When was the Kunsthistorisches Museum built?

The construction of the Kunsthistorisches Museum began in 1871 and was completed in 1891.

Who commissioned the construction of the museum?

The museum was commissioned by Emperor Franz Joseph I of Austria-Hungary.

What was the purpose of building the Kunsthistorisches Museum?

The museum was built to house and exhibit the extensive art collection of the Habsburg dynasty, including paintings, sculptures, and decorative arts.

What architectural style is the Kunsthistorisches Museum?

The Kunsthistorisches Museum is a prime example of neoclassical architecture, characterized by its grandeur, symmetrical design, and ornate details.

Who was the architect of the Kunsthistorisches Museum?

Kunsthistorisches Museum was primarily designed by the renowned architect Gottfried Semper.

What are some highlights of the museum's art collection?

Kunsthistorisches Museum boasts an impressive collection of masterpieces, including works by renowned artists such as Titian, Raphael, Rembrandt, Vermeer, and Pieter Bruegel the Elder.

Has the museum undergone any renovations or expansions?

The museum underwent a significant renovation in the late 1990s, modernizing its infrastructure, improving exhibition spaces, and adding new visitor facilities.

Are there any temporary exhibitions held at the museum?

Yes, the Kunsthistorisches Museum regularly hosts temporary exhibitions that explore various themes and feature artworks on loan from other museums or private collections.

Was the Kunsthistorisches Museum affected by any significant historical events?

During World War II, the museum's valuable artworks were evacuated for protection, and the building suffered some damage.
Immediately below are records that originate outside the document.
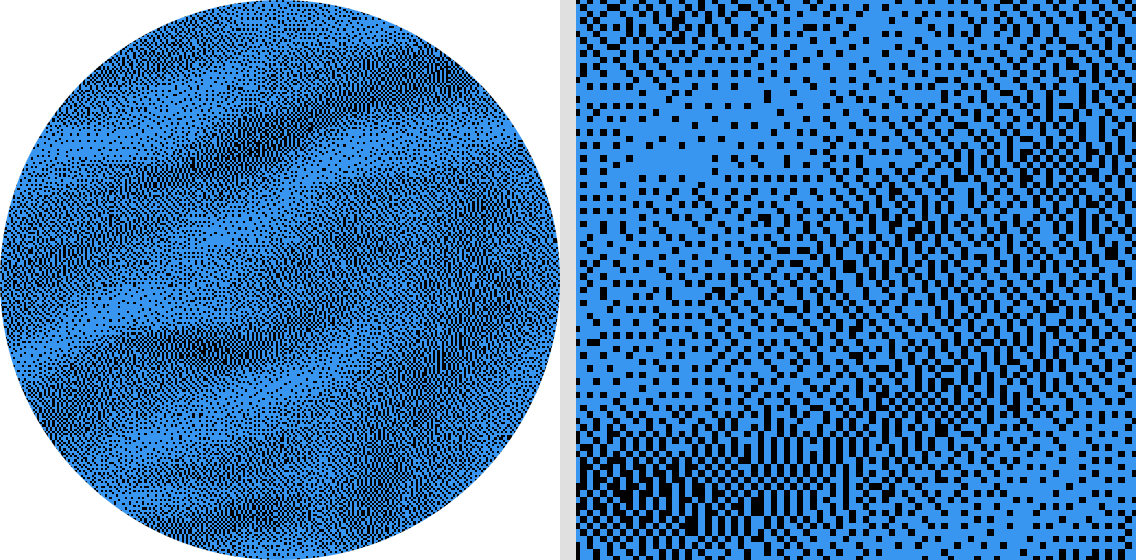
Left: the whole. Right: its middle third, enlarged.
Give the GLSL for this texture, as a WebGL 1 fragment shader.

```glsl
precision highp float;
// Disc of creased cloth, error-diffused into blue and black cells on white.

#define CELLS 256.0      // dither cells across the canvas
#define BLOCK 10.0       // cells diffused together
#define WARMUP 4.0       // cells diffused ahead of each block
#define SPAN 16          // block plus warm-up and right margin
#define FOLD_ANGLE 0.42  // main direction of the folds
#define STEEP_ANGLE 1.3  // direction of the folds at lower right
#define FOLD_SCALE vec2(8.5, 23.0)  // frequency along and across a fold
#define WARP 0.55        // irregularity of the folds
#define MEAN_TONE 0.675  // share of blue inside the disc
#define CONTRAST 0.29

uniform vec2 u_resolution;

const vec3 BLUE = vec3(0.22, 0.59, 0.94);
const vec3 BLACK = vec3(0.0);
const vec3 WHITE = vec3(1.0);

float hash(vec2 p) {
  return fract(sin(dot(p, vec2(127.1, 311.7))) * 43758.5453);
}

// Layered, warped sines stretched along one direction.
float folds(vec2 p, float angle) {
  float c = cos(angle), s = sin(angle);
  vec2 q = vec2(c * p.x + s * p.y, c * p.y - s * p.x) * FOLD_SCALE;
  float sum = 0.0, amplitude = 0.5;
  for (int i = 0; i < 4; i++) {
    float phase = float(i) * 2.4;
    q += WARP * sin(q.yx * vec2(0.9, 1.3) + vec2(phase, phase * 1.7 + 1.0));
    sum += amplitude * sin(q.y + 0.8 * sin(q.x * 0.7 + phase));
    q = mat2(0.96, 0.28, -0.28, 0.96) * q * 1.7 + 1.9;
    amplitude *= 0.62;
  }
  return sum;
}

// Brightness of the cloth at a dither cell; rows count downwards.
float clothTone(vec2 cell) {
  vec2 p = vec2(cell.x, CELLS - cell.y) / CELLS;
  float steep = smoothstep(0.55, 0.72, p.x + 0.1 * sin(p.y * 9.0))
              * (1.0 - smoothstep(0.55, 0.75, p.y));
  float relief = mix(folds(p, FOLD_ANGLE),
                     folds(p + 3.1, STEEP_ANGLE) * 0.75 - 0.25, steep);
  return clamp(MEAN_TONE + CONTRAST * relief, 0.4, 0.91);
}

// Floyd-Steinberg diffusion over a small window that covers the cell.
float dither(vec2 cell) {
  float row = floor(cell.y / BLOCK);
  float shift = floor(hash(vec2(row, 5.0)) * BLOCK);  // staggers the blocks
  vec2 start = vec2(floor((cell.x + shift) / BLOCK) * BLOCK - shift,
                    row * BLOCK) - WARMUP;
  vec2 target = cell - start;

  float carried[SPAN + 1];
  for (int i = 0; i <= SPAN; i++) {
    carried[i] = 0.6 * (hash(start + vec2(float(i), 0.5)) - 0.5);
  }

  float result = 0.0;
  for (int y = 0; y < SPAN; y++) {
    if (float(y) > target.y) break;
    vec2 rowStart = start + vec2(0.0, float(y));
    float leftTone = clothTone(rowStart);
    float rightTone = clothTone(rowStart + vec2(float(SPAN), 0.0));
    float ahead = 0.4 * (hash(rowStart + 0.3) - 0.5);
    float diagonal = 0.0;
    for (int x = 0; x < SPAN; x++) {
      float tone = mix(leftTone, rightTone, float(x) / float(SPAN));
      float value = tone + carried[x + 1] + ahead;
      float lit = step(0.5, value);
      float error = value - lit;
      ahead = error * 7.0 / 16.0;
      carried[x] += error * 3.0 / 16.0;
      carried[x + 1] = diagonal + error * 5.0 / 16.0;
      diagonal = error / 16.0;
      if (abs(float(x) - target.x) + abs(float(y) - target.y) < 0.5) {
        result = lit;
      }
    }
  }
  return result;
}

void main() {
  float size = min(u_resolution.x, u_resolution.y);
  vec2 uv = (gl_FragCoord.xy - 0.5 * u_resolution) / size + 0.5;
  float edge = length(uv - 0.5) - 0.5;
  float inside = 1.0 - smoothstep(-0.75 / size, 0.75 / size, edge);

  vec3 color = WHITE;
  if (inside > 0.0) {
    vec2 cell = floor(vec2(uv.x, 1.0 - uv.y) * CELLS);
    color = mix(WHITE, mix(BLACK, BLUE, dither(cell)), inside);
  }
  gl_FragColor = vec4(color, 1.0);
}
```
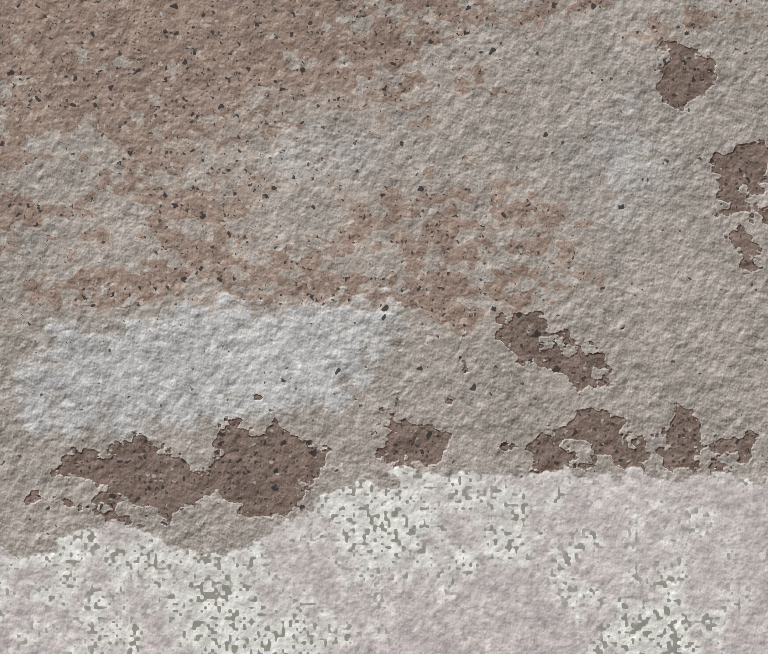
Reproduce this texture procedurally as a Shadertoy shader.

```glsl
// Weathered wall: grey plaster worn through to pink brick wash, with bare brown
// patches, a chalky area and a pale speckled render along the foot.
// Noisy masks select the layers; a height difference along the light gives relief.

const vec3 PLASTER = vec3(0.610, 0.580, 0.552);
const vec3 BRICK   = vec3(0.560, 0.488, 0.446);
const vec3 BARE    = vec3(0.470, 0.408, 0.375);
const vec3 CHALK   = vec3(0.685, 0.680, 0.675);
const vec3 RENDER_WHITE = vec3(0.800, 0.795, 0.775);
const vec3 RENDER_PINK  = vec3(0.755, 0.722, 0.712);
const vec3 CREAM   = vec3(0.700, 0.665, 0.620);
const vec3 PIT     = vec3(0.200, 0.195, 0.200);
const vec3 SPECK   = vec3(0.470, 0.455, 0.420);
const vec2 LIGHT_STEP = vec2(-0.0013, 0.0024);
const float RELIEF = 0.62;
const float GRAIN_SCALE = 85.0;
const float GRAIN_TONE = 0.11;

// Bare patches: centre and radii
const int PATCHES = 10;
const vec4 PATCH[PATCHES] = vec4[PATCHES](
    vec4(0.220, 0.262, 0.140, 0.046), vec4(0.390, 0.285, 0.080, 0.068),
    vec4(0.815, 0.485, 0.070, 0.034), vec4(0.890, 0.432, 0.032, 0.042),
    vec4(0.630, 0.332, 0.048, 0.036), vec4(0.820, 0.308, 0.040, 0.036),
    vec4(0.905, 0.335, 0.034, 0.050), vec4(1.050, 0.312, 0.095, 0.044),
    vec4(1.150, 0.700, 0.040, 0.065), vec4(1.045, 0.890, 0.042, 0.034));

float hash(vec2 p) {
    vec3 q = fract(vec3(p.xyx) * 0.1031);
    q += dot(q, q.yzx + 33.33);
    return fract((q.x + q.y) * q.z);
}

float noise(vec2 p) {
    vec2 i = floor(p), f = fract(p);
    f = f * f * (3.0 - 2.0 * f);
    return mix(mix(hash(i), hash(i + vec2(1, 0)), f.x),
               mix(hash(i + vec2(0, 1)), hash(i + vec2(1, 1)), f.x), f.y);
}

// Fractal noise centred on zero
float fbm(vec2 p, float gain) {
    float sum = 0.0, amp = 0.5;
    for (int i = 0; i < 4; i++) {
        sum += amp * (noise(p) - 0.5);
        p = mat2(1.6, 1.2, -1.2, 1.6) * p + 17.3;
        amp *= gain;
    }
    return sum;
}

// Soft elliptical weight
float blob(vec2 p, vec2 centre, vec2 radius) {
    vec2 d = (p - centre) / radius;
    return exp(-dot(d, d));
}

// Scattered ragged dots, one candidate per cell
float dots(vec2 p, float scale, float density) {
    vec2 q = p * scale + 0.5 * vec2(noise(p * scale * 2.3), noise(p * scale * 2.3 + 40.0));
    vec2 id = floor(q);
    vec2 centre = 0.32 + 0.36 * vec2(hash(id + 3.1), hash(id + 71.7));
    float size = hash(id + 29.3);
    float radius = mix(0.12, 0.30, size * size);
    float blur = 1.2 * scale / iResolution.y;
    float dotMask = 1.0 - smoothstep(radius - 0.5 * blur, radius + 0.5 * blur, length(q - id - centre));
    return dotMask * step(hash(id + 11.9), density);
}

// Masks: brick wash, chalk, bare patches, foot render; also the height
vec4 layers(vec2 p, out float height) {
    float rough = fbm(p * 20.0, 0.55);
    float flake = fbm(p * vec2(38.0, 50.0) + 3.0, 0.6);
    float grain = fbm(p * GRAIN_SCALE, 0.62);
    float streak = fbm(p * vec2(7.0, 22.0) + 5.0, 0.5);

    float cover = 0.44 * blob(p, vec2(0.14, 0.90), vec2(0.36, 0.27))
                + 0.26 * blob(p, vec2(0.65, 1.00), vec2(0.55, 0.07))
                + 0.24 * blob(p, vec2(0.42, 0.56), vec2(0.48, 0.08))
                + 0.16 * blob(p, vec2(0.65, 0.70), vec2(0.25, 0.20))
                - 0.30 * blob(p, vec2(0.10, 0.73), vec2(0.09, 0.05));
    float fray = 0.60 * streak + 0.75 * flake + 0.25 * grain;
    float brick = smoothstep(-0.06, 0.06, cover - 0.235 + fray * smoothstep(0.0, 0.12, cover));

    vec2 e = (p - vec2(0.31, 0.445 + 0.10 * (p.x - 0.31))) / vec2(0.30, 0.092);
    float chalk = smoothstep(-0.20, 0.25, 1.0 - length(e) + 0.8 * rough + 1.1 * flake);
    float dust = blob(p, vec2(0.95, 0.76), vec2(0.07, 0.13)) + blob(p, vec2(0.47, 0.77), vec2(0.12, 0.06));
    chalk = max(chalk, 0.65 * dust * smoothstep(-0.12, 0.12, rough + flake));

    float inside = -1.0;
    for (int i = 0; i < PATCHES; i++) {
        vec4 b = PATCH[i];
        inside = max(inside, (1.0 - length((p - b.xy) / b.zw)) * min(b.z, b.w));
    }
    float bare = smoothstep(-0.002, 0.002, inside + 0.11 * rough + 0.055 * flake);

    float foot = mix(0.150, 0.275, smoothstep(0.33, 0.58, p.x)) + 0.04 * blob(p, vec2(0.16, p.y), vec2(0.09, 1.0));
    float render = smoothstep(-0.004, 0.004, foot + 0.05 * rough + 0.03 * flake - p.y);

    brick *= (1.0 - chalk) * (1.0 - render);
    bare *= 1.0 - render;
    height = grain * (1.0 - 0.3 * bare - 0.2 * brick) + 0.30 * flake + 0.30 * chalk * noise(p * 80.0)
           - 0.10 * brick - 0.24 * bare + 0.08 * render;
    return vec4(brick, chalk, bare, render);
}

void mainImage(out vec4 fragColor, in vec2 fragCoord) {
    vec2 p = fragCoord / iResolution.y;
    float height, heightToLight;
    vec4 m = layers(p, height);
    layers(p + LIGHT_STEP, heightToLight);
    float stain = fbm(p * 5.0 + 9.0, 0.5);
    float mottle = fbm(p * 34.0 + 31.0, 0.6);
    float tone = noise(p * 170.0 + 7.0) + noise(p * 110.0 + 53.0) - 1.0;

    // Layer colours, with cream crusts where the brick wash breaks up
    vec3 col = mix(PLASTER, BRICK, m.x);
    col = mix(col, CREAM, 2.0 * m.x * (1.0 - m.x));
    col = mix(col, CHALK, m.y);
    col = mix(col, BARE, m.z);
    float whiteness = smoothstep(-0.14, 0.14, stain + 0.6 * mottle);
    col = mix(col, mix(RENDER_PINK, RENDER_WHITE, whiteness), m.w);
    col *= 1.0 + 0.10 * stain + 0.22 * mottle + GRAIN_TONE * tone;

    // Light and shadow on the grain
    col += clamp(RELIEF * (height - heightToLight), -0.28, 0.20) * mix(1.0, 0.65, m.w);

    // Dark pits and pale grit above, fine clustered specks in the foot render
    float worn = max(m.z, 0.75 * m.x) + 0.08;
    float above = 1.0 - m.w;
    col = mix(col, PIT, 0.80 * above * dots(p, 72.0, 0.20 * worn));
    col = mix(col, PIT, 0.70 * above * dots(p + 4.7, 125.0, 0.28 * worn));
    col = mix(col, CHALK + 0.08, 0.6 * above * dots(p + 8.3, 105.0, 0.10));
    float speck = smoothstep(0.66, 0.84, noise(p * 185.0 + 2.9) + 0.10 * (whiteness - 0.5) + 0.3 * mottle);
    col = mix(col, SPECK, 0.75 * m.w * speck * (0.35 + 0.65 * whiteness));

    fragColor = vec4(clamp(col, 0.0, 1.0), 1.0);
}
```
However, the majority of the collection was safely returned after the war.

Is the Kunsthistorisches Museum associated with any other museums or institutions?

The museum is closely affiliated with the Naturhistorisches Museum (Natural History Museum), which shares the same architectural design and is opposite the Kunsthistorisches Museum on Maria-Theresien-Platz.